ATO death benefit guidance removes unnecessary admin burden
The SMSF industry has welcomed the new guidance on death benefit rollovers from the ATO as it will remove the need for unnecessary changes to software and reduce reporting for both SMSFs and public offer funds.
As part of Treasury Laws Amendment (2019 Measures No. 3) Bill 2019, which received royal assent on 22 June this year, the government implemented a fix for an issue relating to death benefit rollovers with insurance proceeds resulting from previous reform changes.
Prior to the government addressing the issue, the rollover of lump sums would, in certain circumstances, incorrectly trigger the calculation of untaxed element and when it hit the receiving fund, the fund would be required to include that untaxed element in the fund’s taxable income and actually tax it at 15 per cent.
The government changed the law to address this unintended consequence, explained Colonial First State executive manager Craig Day.

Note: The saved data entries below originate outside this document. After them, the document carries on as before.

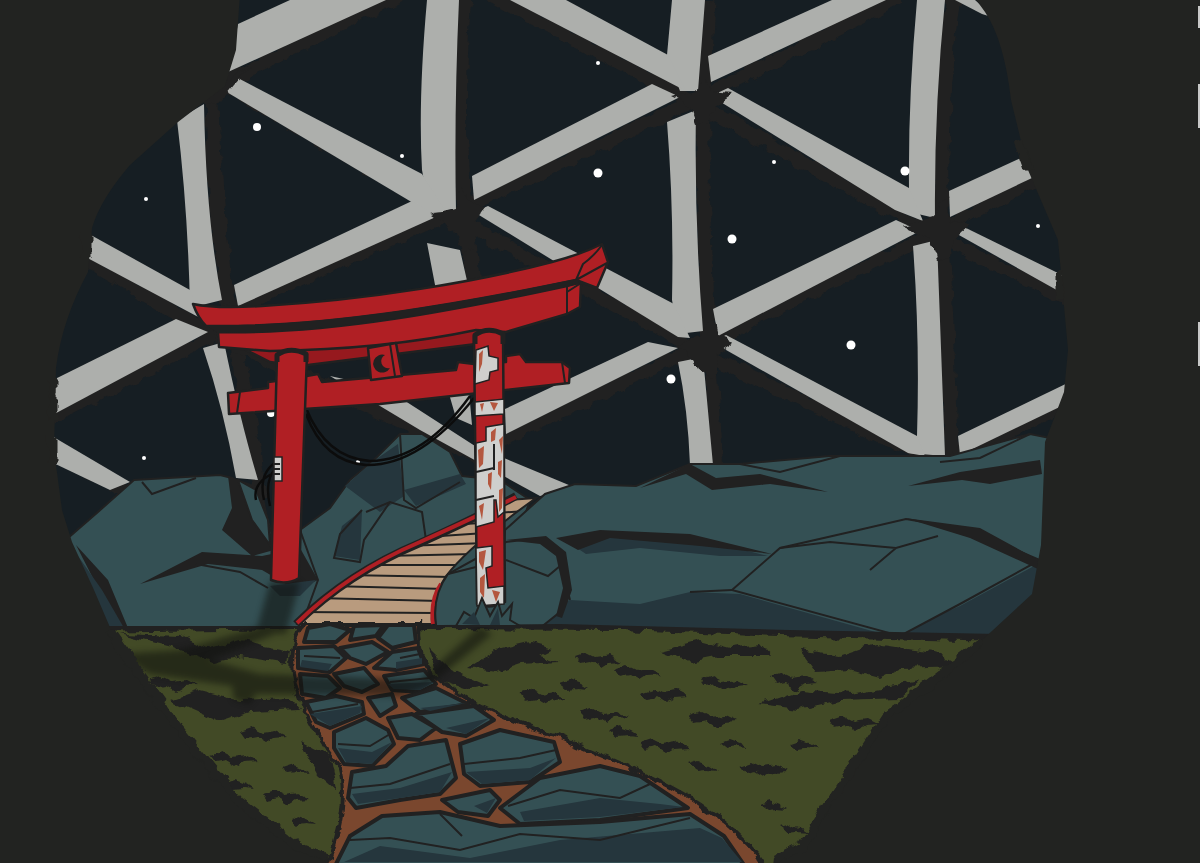
<!DOCTYPE html>
<html lang="en">
<head>
<meta charset="utf-8">
<title>Torii under the dome</title>
<style>
:root{--ground:#222321;--ink:#212121;--sky:#161e23;--beam:#adafac;--red:#b01f24;--red-dark:#96191e;--rock:#345054;--rock-dark:#25363d;--grass:#424a26;--wood:#b99b7e;--soil:#7a472e;--paint:#cfcfcd;--rust:#b4573f;--star:#fff}
html,body{margin:0;background:var(--ground);overflow:hidden}
svg{display:block;width:1200px;height:863px}
.sky{fill:var(--sky)}
.stars{fill:var(--star)}
.seams{fill:none;stroke:var(--ink);stroke-width:15}
.beams{fill:var(--beam)}
.hubs,.flecks,.ink{fill:var(--ink)}
.rock{fill:var(--rock);stroke:var(--ink);stroke-width:2}
.shade{fill:var(--rock-dark)}
.line{fill:none;stroke:var(--ink);stroke-width:2}
.grass{fill:var(--grass)}
.soil{fill:var(--soil);stroke:var(--ink);stroke-width:4}
.stones{fill:var(--rock);stroke:var(--ink);stroke-width:4;stroke-linejoin:round}
.wood{fill:var(--wood);stroke:var(--ink);stroke-width:2}
.red{fill:var(--red);stroke:var(--ink);stroke-width:2.5;stroke-linejoin:round}
.red.under{fill:var(--red-dark)}
.red.cap{stroke-width:5}
.rail-edge{fill:none;stroke:var(--ink);stroke-width:8}
.rail{fill:none;stroke:var(--red);stroke-width:4}
.paint{fill:var(--paint);stroke:var(--ink);stroke-width:1.5}
.rust{fill:var(--rust)}
.cable{fill:none;stroke:#0c0c0c;stroke-width:2.4}
.shadow{fill:#10120e;opacity:.55}
.frame{fill:var(--ground);fill-rule:evenodd}
.torn{fill:none;stroke:var(--ground);stroke-width:9}
.specks{stroke:var(--star);stroke-width:1.5}
</style>
</head>
<body>
<svg viewBox="0 0 1200 863" role="img" aria-label="A red torii gate and a stone path among rocks beneath a geodesic dome at night">
<defs>
<filter id="rough" x="-5%" y="-5%" width="110%" height="110%" color-interpolation-filters="sRGB"><feTurbulence type="fractalNoise" baseFrequency=".07" numOctaves="3" seed="4"/><feDisplacementMap in="SourceGraphic" scale="10" xChannelSelector="R" yChannelSelector="G"/></filter>
<filter id="soft" color-interpolation-filters="sRGB"><feGaussianBlur stdDeviation="3"/></filter>
<clipPath id="deck"><path d="M298 624Q350 575 420 545 480 518 508 500L536 498Q470 545 446 576 430 600 432 624Z"/></clipPath>
<path id="fleck" d="M0 4L12 0 22 5 36 3 48 9 34 10 26 15 16 9 5 11Z"/>
<path id="tick" d="M0 3L9 0 20 4 28 9 17 8 8 9Z"/>
</defs>

<rect class="sky" x="40" width="1040" height="660"/>

<g class="seams" filter="url(#rough)">
<path d="M212 95Q214 220 230 310L262 500M464-5Q455 110 464 210L475 300M708 0L703 100Q702 220 709 345L716 470M953-5Q937 110 942 235L952 460"/>
<path d="M222 84L460 220 700 352 940 465M490-5L696 103 936 236 1070 300M80 258L215 335 420 430 580 505M45 446L135 496" stroke-width="13"/>
<path d="M225 82L400-5M225 312L460 210 696 100 900-2M45 420L215 335M500 440L700 346 936 232 1040 178M955 455L1080 400" stroke-width="13"/>
</g>

<g class="beams">
<polygon points="238,24 290,0 386,0 228,72"/>
<path d="M177 120L204 104Q206 220 222 300L190 308Q188 210 177 120ZM203 348L224 342Q240 420 258 480L236 478Q224 410 203 348Z"/>
<path d="M427 0H459Q454 110 456 211L430 213 422 170Q418 100 427 0ZM427 243L460 250 468 285 436 290ZM445 380H468L472 425 456 418Z"/>
<path d="M672 0H705L698 91H680L667 55ZM667 122L696 110Q694 220 703 331L678 334 672 300Q674 210 667 122ZM678 362L703 357 713 465H690Q688 410 678 362Z"/>
<path d="M917 0H945Q934 110 935 218L905 211 909 188Q908 100 917 0ZM913 246L937 240 945 456 908 453 917 436Q920 340 913 246Z"/>
<polygon points="225,91 236,77 422,174 446,211 430,213"/>
<polygon points="474,212 488,206 674,304 690,338 678,337"/>
<polygon points="712,342 726,335 917,436 925,456 908,453"/>
<polygon points="510,0 566,0 668,55 686,91"/>
<polygon points="711,96 728,88 909,188 923,221 895,210"/>
<polygon points="950,230 966,228 1062,275 1062,293"/>
<polygon points="80,229 190,290 202,319 80,254"/>
<polygon points="45,432 130,482 110,490 45,459"/>
<polygon points="330,376 385,388 475,446 576,488 540,496 420,430"/>
<polygon points="234,285 412,201 438,216 238,306"/>
<polygon points="472,176 652,84 680,97 474,200"/>
<polygon points="708,56 832,0 886,0 711,82"/>
<polygon points="45,384 176,319 208,332 45,419"/>
<polygon points="505,409 648,342 678,348 506,434"/>
<polygon points="713,309 896,220 920,231 718,336"/>
<polygon points="949,191 1025,156 1032,178 950,217"/>
<polygon points="958,436 1080,377 1070,402 960,455"/>
<polygon points="955,0 975,0 995,18 982,14"/>
</g>
<g class="hubs" filter="url(#rough)">
<path d="M432 214L456 208 460 186 468 200 484 208 474 222 474 250 462 254 455 230Z"/><path d="M672 97L696 91 706 78 712 92 732 94 714 106 710 122 696 124 690 106Z"/><path d="M676 345L702 336 714 318 718 336 734 342 716 354 718 380 704 376 694 358Z"/><path d="M904 227L934 218 946 196 950 222 970 226 952 240 950 258 938 260 930 240Z"/><path d="M196 90L225 82 250 66 234 84 218 104 204 106Z"/>
</g>
<g class="stars">
<circle cx="257" cy="127" r="4"/><circle cx="598" cy="173" r="4.5"/><circle cx="732" cy="239" r="4.5"/><circle cx="905" cy="171" r="4.5"/><circle cx="851" cy="345" r="4.5"/><circle cx="671" cy="379" r="4.5"/><circle cx="271" cy="413" r="4"/>
<circle cx="146" cy="199" r="2"/><circle cx="402" cy="156" r="2"/><circle cx="598" cy="63" r="2"/><circle cx="774" cy="162" r="2"/><circle cx="1038" cy="226" r="2"/><circle cx="144" cy="458" r="2"/><circle cx="358" cy="462" r="2"/>
</g>

<g id="rocks">
<path class="rock" d="M300 530L330 508 350 480 372 462 400 434 422 434 450 452 462 476 500 480 530 500 500 590 300 626Z"/>
<path class="shade" d="M345 486L372 462 398 444 404 496 380 512ZM342 526L362 510 360 560 334 556ZM404 490L460 474 466 484 416 506Z"/>
<path class="line" d="M400 434L404 500 416 508 460 482M366 512L390 502 422 512 426 540M362 510L340 534 334 558 360 562 364 540 390 502M426 540L480 515"/>
<path class="rock" d="M60 545L98 512 134 480 220 475 232 478 262 500 275 545 300 530 318 580 300 630H110Z"/>
<path class="ink" d="M228 476L262 488 274 550 252 556 222 530 232 508ZM140 584L202 552 262 556 300 548 318 580 296 590 262 570 208 564ZM76 545L108 580 128 628 118 628 98 588Z"/>
<path class="rock" d="M238 480L256 490 268 520 270 545 252 520Z"/>
<path class="shade" d="M78 556L102 590 124 628H104ZM270 586L316 580 300 596 280 596Z"/>
<path class="line" d="M196 564L240 572 268 588M142 482L152 494 196 478"/>
<path class="rock" d="M505 530L545 494 575 484 636 486 690 464 740 464 830 456 950 456 1030 434 1060 440V580L1000 640H500Z"/>
<path class="shade" d="M515 626L570 600 640 604 690 592 740 594 890 636H515ZM890 636L960 606 1045 560 1040 600 990 642ZM565 540L640 532 720 544 768 556 720 556 640 548 586 554Z"/>
<path class="rock" d="M732 590L780 548 850 532 906 519 970 530 1040 560 960 604 900 636Z"/>
<path class="ink" d="M556 538L600 530 690 534 772 554 700 546 610 538 578 550ZM905 518L980 528 1042 562 1040 570 970 538ZM640 488L690 464 716 478 760 474 828 492 770 484 712 490 686 474ZM908 486L960 472 1040 460 1042 474 990 484 962 480Z"/>
<path class="line" d="M740 464L780 472 840 456M780 548L830 542 896 548 938 536M896 548L870 570M1030 434L980 458 940 462M570 600L560 560M690 592L732 590"/>
</g>

<g id="boardwalk">
<path class="wood" d="M298 624Q350 575 420 545 480 518 508 500L536 498Q470 545 446 576 430 600 432 624Z"/>
<path class="line" clip-path="url(#deck)" d="M300 612L436 613M316 598L440 601M330 586L446 589M345 575L452 577M362 565L462 565M382 556L474 554M404 546L486 543M426 537L500 532M448 525L512 521M470 515L524 511"/>
<path class="rail-edge" d="M296 624Q348 573 420 543 480 516 516 496"/><path class="rail" d="M297 623Q349 572 420 542 480 515 516 497M433 624Q430 600 441 584"/>
</g>
<path class="rock" d="M436 624Q432 596 448 574L506 542 540 538 562 554 570 590 560 612 540 628H436Z"/>
<path class="ink" d="M506 540L546 536 566 552 572 590 562 618 556 616 563 588 556 556 540 544Z"/>
<path class="line" d="M448 574L480 566M506 560L548 576 560 566"/>

<g id="meadow">
<path class="ink" d="M90 626H300L560 624 790 630 1000 634V660H90Z"/>
<path class="grass" filter="url(#rough)" d="M80 632L290 629 430 629 620 630 780 636 1000 642V880H80Z"/>
<g class="flecks" filter="url(#rough)">
<path d="M120 634L180 636 206 650 240 640 290 650 288 664 240 656 214 662 176 648ZM468 668L496 650 530 642 556 648 540 656 560 662 520 664 496 672ZM660 650L700 640 730 648 760 644 770 656 720 656 690 662ZM800 650L840 656 876 644 940 654 960 666 900 668 880 678 850 670 816 672ZM430 648L450 668 490 686 470 690 440 680ZM760 704L800 690 850 694 920 680 900 698 840 700 800 709ZM170 700L200 690 240 700 290 698 300 710 250 712 220 722ZM300 740L330 756 336 790 318 774Z"/>
<use href="#fleck" x="574" y="652"/><use href="#fleck" x="614" y="666"/><use href="#fleck" x="520" y="690"/><use href="#fleck" x="580" y="708"/><use href="#fleck" x="640" y="688"/><use href="#fleck" x="690" y="712"/><use href="#fleck" x="640" y="738"/><use href="#fleck" x="740" y="762"/><use href="#fleck" x="210" y="752"/><use href="#fleck" x="240" y="728"/><use href="#fleck" x="150" y="676"/><use href="#fleck" x="262" y="790"/><use href="#fleck" x="830" y="716"/><use href="#fleck" x="700" y="676"/><use href="#fleck" x="770" y="674"/>
<use href="#tick" x="560" y="680"/><use href="#tick" x="610" y="726"/><use href="#tick" x="720" y="740"/><use href="#tick" x="790" y="740"/><use href="#tick" x="760" y="800"/><use href="#tick" x="280" y="764"/><use href="#tick" x="226" y="780"/><use href="#tick" x="290" y="816"/><use href="#tick" x="690" y="762"/><use href="#tick" x="780" y="824"/>
</g>
</g>

<g id="stone-path">
<path class="soil" filter="url(#rough)" d="M304 624Q284 650 298 694 310 730 338 764 352 800 326 870H768Q730 812 640 772L560 738Q470 708 432 674 416 654 420 624Z"/>
<g class="stones">
<path d="M308 628L330 624 350 630 336 642 304 642ZM354 626L384 625 376 636 350 640ZM388 625L414 625 416 642 392 648 378 638ZM298 648L334 646 346 658 330 672 298 668ZM340 648L372 642 388 652 366 664 350 658ZM392 652L418 648 424 664 396 670 374 668ZM300 674L328 676 340 688 326 698 302 694ZM334 674L364 668 378 684 362 692 344 686ZM384 676L424 670 436 684 420 692 392 690Z"/>
<path d="M306 702L336 696 362 702 364 714 330 728 316 722ZM368 698L392 694 396 706 380 716ZM402 698L436 688 468 704 420 712ZM334 732L366 718 388 730 394 744 372 766 344 764 334 748ZM388 718L412 714 436 728 420 740 398 738ZM416 714L474 706 494 720 466 736 442 732Z"/>
<path d="M348 798L352 772 386 766 408 746 446 740 456 778 440 794 400 800 356 808ZM460 744L500 730 554 742 560 762 530 782 480 786 464 774ZM442 800L490 790 500 800 488 816 458 812ZM500 808L540 778 600 766 640 776 688 808 600 820 520 824Z"/>
<path d="M334 868L350 836 382 816 440 812 500 826 600 822 690 814 724 836 746 868Z"/>
</g>
<g class="shade">
<path d="M302 660L332 664 328 671 300 667ZM396 662L422 658 422 664 396 669ZM388 684L434 682 420 690 394 689ZM310 714L362 706 360 713 330 726ZM338 748L372 752 392 742 372 764 346 762ZM420 708L466 703 430 711ZM446 728L490 718 466 734ZM352 794L400 788 452 772 440 792 400 798 358 804ZM466 772L530 768 556 758 530 780 482 784ZM474 806L496 798 487 813ZM520 812L600 798 660 804 684 807 600 817 524 821ZM344 862L380 846 470 858 560 840 700 828 722 838 742 862Z"/>
</g>
<path class="line" d="M350 788L390 784 450 764M464 764L520 758 556 750M508 806L560 790 620 798 650 784M350 840L390 838 460 850 520 834 600 840 690 818M440 814L462 836M338 744L370 746 390 734M312 712L358 704M400 658L420 654M304 656L340 658M390 682L430 678"/>
</g>

<g class="shadow" filter="url(#soft)">
<path d="M270 582H300L286 634 256 632ZM118 654L180 650 270 624 290 628 210 660 260 674 420 680 480 626 492 634 428 686 400 696 256 694 250 704 234 700 232 686 150 674Z"/>
</g>

<g id="torii">
<path class="cable" d="M306 414Q324 462 366 465 420 466 474 398M306 408Q326 458 370 461 424 460 470 396M276 462Q258 474 264 500M276 468Q264 480 270 506M276 472Q252 482 256 500"/>
<path class="red" d="M228 393L268 388V382L284 380 318 374 322 382 456 370 458 362 474 364 506 362V356L520 354 526 362 562 362 570 368 569 383 506 390 380 404 229 414Z"/>
<path class="line" d="M562 362L565 383M240 392L237 413"/>
<path class="red under" d="M246 350L506 318 476 344 300 366 270 362Z"/>
<g id="lintel">
<path class="red" d="M218 332C330 335 460 309 567 286L581 282 580 307 567 314 506 332 476 330C410 344 340 350 270 351L219 347Z"/>
<path class="line" d="M567 286V313M567 292L581 283"/>
</g>
<g id="curved-roof">
<path class="red" d="M193 304Q216 309 262 306C370 300 480 281 552 262Q582 254 602 244L608 262 597 288 576 280C470 302 330 328 206 326Q198 318 193 304Z"/>
<path class="line" d="M576 280L583 264Q594 256 602 245M576 280L607 263"/>
<path class="ink" d="M206 325C330 327 470 301 576 279L580 284C470 307 330 334 218 333Z"/>
</g>
<path class="red" d="M368 348L396 343 402 376 371 380Z"/>
<path class="line" d="M390 344L395 376"/>
<path class="ink" d="M385 355A9 9 0 1 0 390 368 7 7 0 0 1 385 355Z"/>
<path class="red" d="M277 356Q290 346 307 354L299 578Q286 586 271 580Z"/>
<path class="red cap" d="M277 362V355Q290 346 306 354V362"/>
<rect class="paint" x="274" y="457" width="8" height="24"/><path class="line" d="M274 464H280M274 469H280M274 474H280"/>
<path class="red" d="M474 336Q488 326 503 334L505 602Q490 610 477 604Z"/>
<path class="red cap" d="M475 344V335Q488 326 503 334V344"/>
<path class="paint" d="M476 350L488 346 489 356 498 358V370L490 372 489 380 475 384ZM475 402L504 399V414L475 416ZM486 427L504 424V512L498 517 496 500H494V522L476 527V443L486 441ZM476 548L492 546V566L486 568 488 588 504 586V604L477 606Z"/>
<path class="line" d="M476 472L494 468M476 500L494 496M494 444V470"/>
<path class="rust" d="M479 354L483 350 482 364 479 372ZM480 404L484 403 482 412ZM490 402L498 403 494 411ZM491 432L496 428 495 440 491 442ZM478 450L484 446 483 464 479 468ZM499 440L503 436 502 454ZM488 474L492 472 491 490 488 484ZM498 462L502 460 501 478 498 474ZM479 506L484 503 482 520ZM499 490L503 488 502 508 499 512ZM479 552L486 550 483 570 479 562ZM480 578L485 574 484 598 480 592ZM492 590L500 592 496 602Z"/>
<path class="rock" d="M456 626L464 612 474 618 482 598 490 616 498 602 502 616 512 604 510 620 520 626Z"/>
<path class="shade" d="M462 624L474 612 480 625ZM490 625L498 608 500 625Z"/>
</g>

<path class="frame" d="M-20-20H1220V890H-20ZM241-20L236 50 225 86 178 122 130 165Q100 200 92 228L88 272Q62 320 56 368L54 450 62 510 72 542 94 590 112 632 180 728 240 800 300 846 328 856 326 890H770L774 858 802 844 832 796 885 716 980 642 1032 594 1041 545 1045 442 1064 392 1068 350 1058 240 1028 170 1011 100Q1004 40 985 12L962-20Z"/>
<path class="torn" filter="url(#rough)" d="M110 632L179 729 239 801 299 847 328 858M774 860L803 845 833 797 886 717 981 643M1029 170L1018 140M1060 272V300M86 230V258M53 378V418M53 436V462"/>
<path class="specks" d="M1199 6V28M1199 84V128M1199 322V366"/>
</svg>
</body>
</html>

Following the change, however, there was still some uncertainty around whether this untaxed element needed to be reported by the sending fund, he said.
“The question was, well, what’s the point in the sending fund actually calculating and reporting that untaxed element, because if the receiving fund is just going to ignore it for both tax and tax component purposes, then why should the sending fund actually have to calculate and report that figure?” Mr Day questioned.
“That’s quite a big issue when you’re thinking about administration systems for both large funds and SMSFs because they would need to put systems in place to identify those types of situations, calculate the figure, report it to the receiving fund who would then just ignore it.”
After industry raised the issue with both the ATO and the Treasury, the ATO last week released guidance confirming that the sending fund would not need to report any untaxed element as part of the rollover documentation. The ATO guidance also provides examples.
“This is a very welcome development that avoids unnecessary cost being built into superannuation administration systems,” he said.
Mr Day pointed out that in a lot of cases, the SMSF is the sending fund because there may have been a couple in the SMSF and when one of the spouses passes away, the SMSF then becomes unviable because they have no interest in running the fund.
“In those types of situations where you may see a rollover of a death benefit back to a retail fund for the purposes of paying a death benefit pension,” he said, “it was in those types of situations where you would see that the SMSF or the administration providers would have to identify that and calculate this amount of untaxed element and be able to report that to the receiving fund which would be a large APRA-fund who would then just ignore that figure.”
The ATO guidance, he said, does away with a lot of redundant administration and avoids a redundant administration process and the costs involved in having to implement all of those changes into the systems.
SMSF Association deputy chief executive Peter Burgess agreed that the ATO’s approach is a welcome change for the industry.
“It will avoid the need for the industry to make unnecessary changes to software and reporting procedures which would have been necessary if super funds were required to report an untaxed element when rolling over death benefits to another fund,” he said.
Mr Burgess said it makes sense that the paying fund shouldn’t need to report this untaxed element to the receiving fund.
“In our view, it was simply a ‘leftover’ and now obsolete measure that arose from an unintended consequence with the drafting of the super reform legislation that came into effect from 1 July 2017, and we are pleased that this issue has now been addressed,” he said.
Miranda Brownlee is the deputy editor of SMSF Adviser, which is the leading source of news, strategy and educational content for professionals working in the SMSF sector.
Since joining the team in 2014, Miranda has been responsible for breaking some of the biggest superannuation stories in Australia, and has reported extensively on technical strategy and legislative updates. Miranda has also directed SMSF Adviser's print publication for several years.
Miranda also has broad business and financial services reporting experience, having written for titles including Investor Daily, ifa and Accountants Daily.